Though native to Siberia, rhubarb is a part of my edible heritage. Wakefield, England, my mother’s hometown, is part of the Rhubarb Triangle which produces 90% of the world’s forced rhubarb. A technique developed in the 1800s, rhubarb is planted there in fields and allowed to grow for two years. Then, after exposure to frost, it is moved indoors to sheds where it grows in total darkness from November to January. Throughout February, the crimson stalks are harvested only by candlelight as to prevent the hault of growth. By March, the root stock in completely exhausted and composted. But this technique creates a more tender harvest which is both shipped worldwide and showcased at the local Rhubarb Festival.

As this culinary wonder thrives in cool, wet environments, growing rhubarb in Texas presents quite a challenge. In my first attempt, I lovingly plopped some crowns from Home Depot into a partially shady spot and figured that would be enough. After all, my mother’s plants seemed to grow like a weed without any care at all. (I obviously spent more time playing with the leaves than paying attention to what she was doing.) The crowns sent up shoots and I starting listing all the delectable things I would make with it. A few weeks later, a hot Texas spring cooked my little plant. To death. Oh, you mean I have to water it? Such a novice.

Well, I’m still a novice, but my rhubarb growing efforts are slowly improving. The new crowns I planted last year are happily growing again in the greenhouse.


By stashing them under my porch last summer, I managed to keep them alive throughout the oppressive heat of the Texas summer. Like asparagus, you don’t start harvesting rhubarb until the plant is in its second year to allow root establishment. My mother has told me stories of her grandfather growing it under an overturned bucket which I suppose would work much like the forcing sheds. One of the established crowns will be getting such treatment so I can compare the results.

As I mentioned in an earlier post, I also planted some Glaskin Perpetual Rhubarb seeds from Baker Creek Heirloom Seeds. Thirty-five baby rhubarb starts are now happily getting their true leaves in the greenhouse as I write this.


My intention is to plant them throughout the wooded areas on our property to evaluate under which conditions they will best thrive. I look forward to all the science and nostalgia involved in growing them.

For anyone who has never tried rhubarb, you simply must. Though the beautiful stalks are sour on their own, sweetened they are incomparable. Be warned, however, that the leaves are high in oxalic acid (read: poisonous) so leave them for hat or umbrella making. Rhubarb stalks can often be found in the spring among the vegetables in the produce section.

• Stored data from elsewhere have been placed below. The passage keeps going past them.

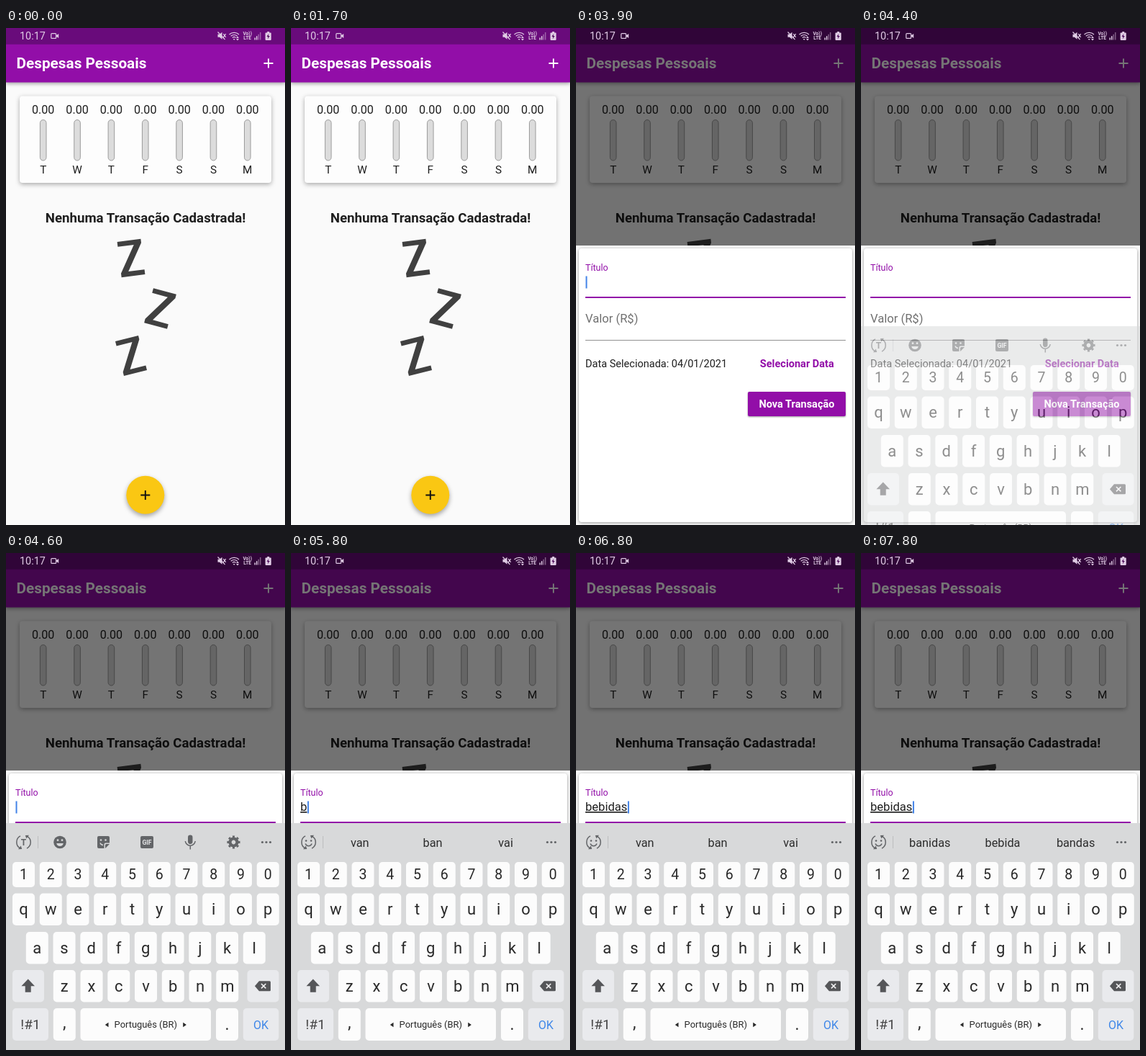
Write an HTML page that moves like this. It is 388 px wide and 690 px high and loops after 8000 ms.

```html
<!DOCTYPE html>
<html lang="pt-BR">
<head>
<meta charset="utf-8">
<title>Despesas Pessoais</title>
<style>
  html, body { margin: 0; width: 100%; height: 100%; overflow: hidden; background: #fafafa; }
  svg { display: block; width: 100vw; height: 100vh; font-family: Roboto, sans-serif; }
  text { white-space: pre; }
  .bold { font-weight: 700; }
  .mid { text-anchor: middle; }
  .body { font-size: 14.54px; }
  .field { font-size: 16.6px; }
  .purple { fill: #920ea8; }
  .ink { fill: #1f1f1f; }
  .bar { filter: drop-shadow(0 2px 2.5px rgba(0,0,0,.35)); }
  .card { filter: drop-shadow(0 2px 3px rgba(0,0,0,.33)); }
  .sheetCard { filter: drop-shadow(0 1px 2px rgba(0,0,0,.4)); }
  .fab { filter: drop-shadow(0 3px 3px rgba(0,0,0,.35)); }
  .button { filter: drop-shadow(0 1px 1px rgba(0,0,0,.4)); }
  .line { fill: none; stroke: #636568; stroke-width: 1.5; }
  .icon { fill: #636568; }
  .status { fill: #dfcbe4; }
  .statusLine { fill: none; stroke: #dfcbe4; stroke-width: 1.2; }
</style>
</head>
<body>
<svg viewBox="0 0 388 690" preserveAspectRatio="none">
  <defs>
    <path id="z" d="M-16.5-24.8H16.5v5.5L-6 18H16.5v6.8H-16.5v-5.5L6-18H-16.5z" fill="#404040"/>
    <g id="cycle">
      <path class="line" d="M-4.5-8.6A9.6 9.6 0 0 0-5 8.2M4.5 8.6A9.6 9.6 0 0 0 5-8.2"/>
      <path class="icon" d="M-7.5 9.8l5.2-.2-1.5-4.5zM7.5-9.8l-5.2 .2 1.5 4.5z"/>
    </g>
  </defs>

  <rect width="388" height="690" fill="#fafafa"/>
  <g id="home">
    <rect class="bar purple" width="388" height="75.5"/>
    <rect width="388" height="22.7" fill="#690b7b"/>
    <text class="bold" x="14.5" y="55.5" font-size="20.77" fill="#fff">Despesas Pessoais</text>
    <path d="M358.5 49h13M365 42.5v13" stroke="#fff" stroke-width="1.9"/>
    <rect class="card" x="19" y="94.5" width="350" height="120.5" rx="4" fill="#fdfdfd"/>
    <g id="chart" class="mid ink"></g>
    <text class="bold mid ink" x="194" y="270" font-size="18.7">Nenhuma Transação Cadastrada!</text>
    <use href="#z" transform="translate(174 319.5) rotate(-7)"/>
    <use href="#z" transform="translate(214.5 389.5) rotate(15)"/>
    <use href="#z" transform="translate(174 455) rotate(-14)"/>
    <circle class="fab" cx="193.8" cy="648.3" r="26.5" fill="#fac713"/>
    <path d="M187.3 648.5h13M193.8 642v13" stroke="#111" stroke-width="1.9"/>
  </g>

  <g id="modal">
    <rect width="388" height="690" fill-opacity=".54"/>
    <rect y="302" width="388" height="388" fill="#fafafa"/>
    <rect class="sheetCard" x="4" y="306" width="380" height="380" rx="4" fill="#fff"/>
    <text id="label" x="13"></text>
    <rect id="underline" x="13" width="362"/>
    <text id="entry" class="field ink" x="13" y="358" text-decoration="underline"></text>
    <rect id="cursor" y="344.5" width="2" height="17" fill="#4283e8"/>
    <text class="field" x="13" y="408.5" fill="#707070">Valor (R$)</text>
    <rect x="13" y="433" width="362" height="1" fill="#919191"/>
    <text class="body ink" x="13" y="471">Data Selecionada: 04/01/2021</text>
    <text class="body bold mid purple" x="307.3" y="471">Selecionar Data</text>
    <rect class="button purple" x="239" y="505" width="136" height="34" rx="2"/>
    <text class="body bold mid" x="307" y="527" fill="#fff">Nova Transação</text>
  </g>

  <g id="keyboard">
    <rect y="375" width="388" height="360" fill="#d8d9da"/>
    <use href="#cycle" x="24.5" y="401.5"/>
    <path d="M44.5 393v17" stroke="#bcbdbf"/>
    <g class="icon"><circle cx="356.5" cy="401.5" r="1.6"/><circle cx="362" cy="401.5" r="1.6"/><circle cx="367.5" cy="401.5" r="1.6"/></g>
    <g id="tools">
      <text class="bold mid icon" x="24.5" y="406" font-size="12">T</text>
      <g transform="translate(75 401.5)">
        <circle class="icon" r="8.8"/>
        <path d="M-4.8 1.5h9.6a4.9 4.9 0 0 1-9.6 0z" fill="#d8d9da"/>
        <circle cx="-3" cy="-2.8" r="1.4" fill="#d8d9da"/><circle cx="3" cy="-2.8" r="1.4" fill="#d8d9da"/>
      </g>
      <g transform="translate(135.5 401.5)">
        <path class="icon" d="M-6.5-8.5h13a2 2 0 0 1 2 2V1H3a2 2 0 0 0-2 2v5.5h-7.5a2 2 0 0 1-2-2v-13a2 2 0 0 1 2-2zM2.5 8.5V4a1.5 1.5 0 0 1 1.5-1.5h4.5z"/>
        <path d="M-4.5 1a4.5 4.5 0 0 0 4 3" fill="none" stroke="#d8d9da" stroke-width="1.4"/>
        <circle cx="-3.5" cy="-3" r="1.3" fill="#d8d9da"/><circle cx="3" cy="-3" r="1.3" fill="#d8d9da"/>
      </g>
      <rect class="icon" x="187" y="393" width="18" height="17" rx="2"/>
      <text class="bold mid" x="196" y="404.7" font-size="8.6" fill="#e6e7e8">GIF</text>
      <rect class="icon" x="253" y="391.5" width="6.5" height="12.5" rx="3.2"/>
      <path class="line" d="M249.3 400a7 7 0 0 0 13.9 0M256.3 407v4.5" stroke-width="1.8"/>
      <g transform="translate(316.5 401.5)" fill="none" stroke="#636568">
        <circle r="5" stroke-width="4.2"/>
        <circle r="7.7" stroke-width="2.8" pathLength="16" stroke-dasharray="1" stroke-dashoffset=".5"/>
      </g>
    </g>
    <g id="hints" class="mid" font-size="16.3" fill="#2c2c2c">
      <g class="icon"><circle cx="21" cy="399.5" r="1.3"/><circle cx="28" cy="399.5" r="1.3"/></g>
      <path class="line" d="M20 403.5a4.8 4.8 0 0 0 9 0"/>
      <text x="95.7" y="407.7"></text><text x="197" y="407.7"></text><text x="298.6" y="407.7"></text>
    </g>
    <g id="keys" class="mid" fill="#292929"></g>
    <path d="M30.7 591.5l9.3 9.8h-5.3v8.4h-8v-8.4h-5.3z" fill="#555659"/>
    <path d="M352 594.3h14.5a1.5 1.5 0 0 1 1.5 1.5v10.9a1.5 1.5 0 0 1-1.5 1.5H352l-6-7z" fill="#555659"/>
    <path d="M355 598l6.4 6.4m0-6.4l-6.4 6.4" stroke="#f1f1f3" stroke-width="1.6"/>
    <path d="M142.5 651.8v6.4l-4.7-3.2zM246.2 651.8v6.4l4.7-3.2z" fill="#292929"/>
  </g>

  <g id="statusBar">
    <text class="status" x="19" y="16.3" font-size="14.4">10:17</text>
    <rect class="statusLine" x="62.8" y="7.6" width="6.8" height="6.8" rx="1"/>
    <path class="status" d="M70 10.2l3.2-2.2v6l-3.2-2.2z"/>
    <path class="status" d="M294.5 8.8h2.5l3.5-3v10l-3.5-3h-2.5z"/>
    <path class="statusLine" d="M294.5 5.5l10 10.5M302.3 8.2l3.4 4.6m0-4.6l-3.4 4.6"/>
    <path class="statusLine" d="M310.5 9a10 10 0 0 1 13.5 0M312.7 11.3a6.5 6.5 0 0 1 9 0M315 13.5a3.2 3.2 0 0 1 4.4 0"/>
    <path class="status" d="M317.2 17l-1.4-2h2.8zM322 11.5l2 2.5h-4zM322 17.5l2-2.5h-4z"/>
    <g class="status bold mid" font-size="6.6"><text x="335.7" y="9.9">Vo))</text><text x="335.7" y="16.4">LTE</text></g>
    <path class="status" d="M345.5 13.5h1.5v3h-1.5zM348 11.2h1.5v5.3H348z"/>
    <path class="status" opacity=".45" d="M350.5 8.8h1.5v7.7h-1.5zM353 6h1.5v10.5H353z"/>
    <path class="status" d="M363.2 5h3v1.4h1.8a.8.8 0 0 1 .8.8v8.9a.8.8 0 0 1-.8.8h-6.6a.8.8 0 0 1-.8-.8V7.2a.8.8 0 0 1 .8-.8h1.8z"/>
    <path d="M365.4 8l-2.8 4h1.8l-.5 3.3 2.9-4.3h-1.9z" fill="#4a0757"/>
  </g>
</svg>
<script>
const LOOP = 8000;
const $ = id => document.getElementById(id);

function add(parent, tag, attrs, content = '') {
  const node = document.createElementNS('http://www.w3.org/2000/svg', tag);
  for (const name in attrs) node.setAttribute(name, attrs[name]);
  node.textContent = content;
  return parent.appendChild(node);
}

[...'TWTFSSM'].forEach((day, i) => {
  const x = 51.7 + i * 47.35;
  add($('chart'), 'text', { x, y: 118.7, 'font-size': 16.1 }, '0.00');
  add($('chart'), 'rect', { x: x - 4.3, y: 127.5, width: 8.6, height: 56.5, rx: 4.3, fill: '#dcdcdc', stroke: '#9c9c9c' });
  add($('chart'), 'text', { x, y: 202.4, 'font-size': 15.3 }, day);
});

const keys = {};
function addKey(text, x, y, w, h, size, baseline, fill = '#fcfcfc', ink = '#292929') {
  keys[text] = add($('keys'), 'rect', { x, y, width: w, height: h, rx: 5, fill });
  add($('keys'), 'text', { x: x + w / 2, y: baseline, 'font-size': size, fill: ink }, text);
}
function addRow(letters, x, y, h, size, baseline) {
  [...letters].forEach((c, i) => addKey(c, x + i * 37.75, y, 31, h, size, baseline));
}
const SOFT = '#e9eaed';
addRow('1234567890', 9, 429, 35, 19.5, 453);
addRow('qwertyuiop', 9, 472.5, 44.5, 22, 502.3);
addRow('asdfghjkl', 27.8, 526, 44.5, 22, 555.8);
addRow('zxcvbnm', 65.8, 579, 44.5, 22, 608.8);
addKey('', 9, 579, 44, 44.5, 1, 600, SOFT);
addKey('', 335.5, 579, 44, 44.5, 1, 600, SOFT);
addKey('!#1', 9, 632, 50, 45, 19, 661, SOFT, '#444');
addKey(',', 65.8, 632, 31, 45, 23, 660);
addKey('Português (BR)', 103.5, 632, 181.5, 45, 12.9, 659.4);
addKey('.', 292, 632, 31, 45, 23, 662);
addKey('OK', 329.8, 632, 49.5, 45, 16, 660.6, SOFT, '#3f87e8');

// Each step: [time, typed text, pressed key]
const typing = [
  [0, '', ''], [5700, '', 'b'], [5800, 'b', ''], [5900, 'b', 'e'], [6000, 'be', ''],
  [6100, 'beb', 'b'], [6200, 'bebi', 'i'], [6300, 'bebi', 'd'], [6400, 'bebid', ''],
  [6500, 'bebid', 'a'], [6600, 'bebida', ''], [6700, 'bebida', 's'], [6800, 'bebidas', '']
];
const cursorOn = [[3900, 4400], [4600, 5200], [5700, 7300], [7800, LOOP]];
const hintSlots = $('hints').querySelectorAll('text');
let pressed;

const show = (id, on) => $(id).setAttribute('display', on ? 'inline' : 'none');
function set(id, attrs) {
  for (const name in attrs) $(id).setAttribute(name, attrs[name]);
}

function render(t) {
  const focused = t >= 3900;
  show('modal', t >= 2400);
  set('label', focused
    ? { y: 337.3, 'font-size': 12.45, fill: '#920ea8' }
    : { y: 350, 'font-size': 16.6, fill: '#707070' });
  set('underline', focused
    ? { y: 373, height: 2, fill: '#920ea8' }
    : { y: 374, height: 1, fill: '#919191' });

  show('keyboard', t >= 4400);
  const [drop, opacity] = t < 4500 ? [39, .52] : t < 4600 ? [10, .88] : [0, 1];
  set('keyboard', { transform: `translate(0 ${drop})`, opacity });

  const [, text, key] = typing.findLast(step => t >= step[0]);
  $('entry').textContent = text;
  show('cursor', cursorOn.some(([from, to]) => t >= from && t < to));
  set('cursor', { x: 13.5 + (text ? $('entry').getComputedTextLength() : 0) });
  if (pressed) pressed.setAttribute('fill', '#fcfcfc');
  pressed = keys[key || null];
  if (pressed) pressed.setAttribute('fill', '#c6c8cb');

  show('tools', !text);
  show('hints', text);
  const hints = t < 7100 ? ['van', 'ban', 'vai'] : ['banidas', 'bebida', 'bandas'];
  hintSlots.forEach((slot, i) => slot.textContent = hints[i]);
}

$('label').textContent = 'Título';
const start = performance.now();
function tick() {
  render((performance.now() - start) % LOOP);
  requestAnimationFrame(tick);
}
tick();
</script>
</body>
</html>
```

While stalks do not necessarily have to be red to be delicious, they do need to be firm. If you live in a cooler climate, you may even be able to find it growing wild. If that is the case, know that I am very, very jealous.

If you happen to be a rhubarb growing expert, especially in hot climates, I desperately need any wisdom you can throw in my direction! Or you know, just a fresh baked rhubarb pie…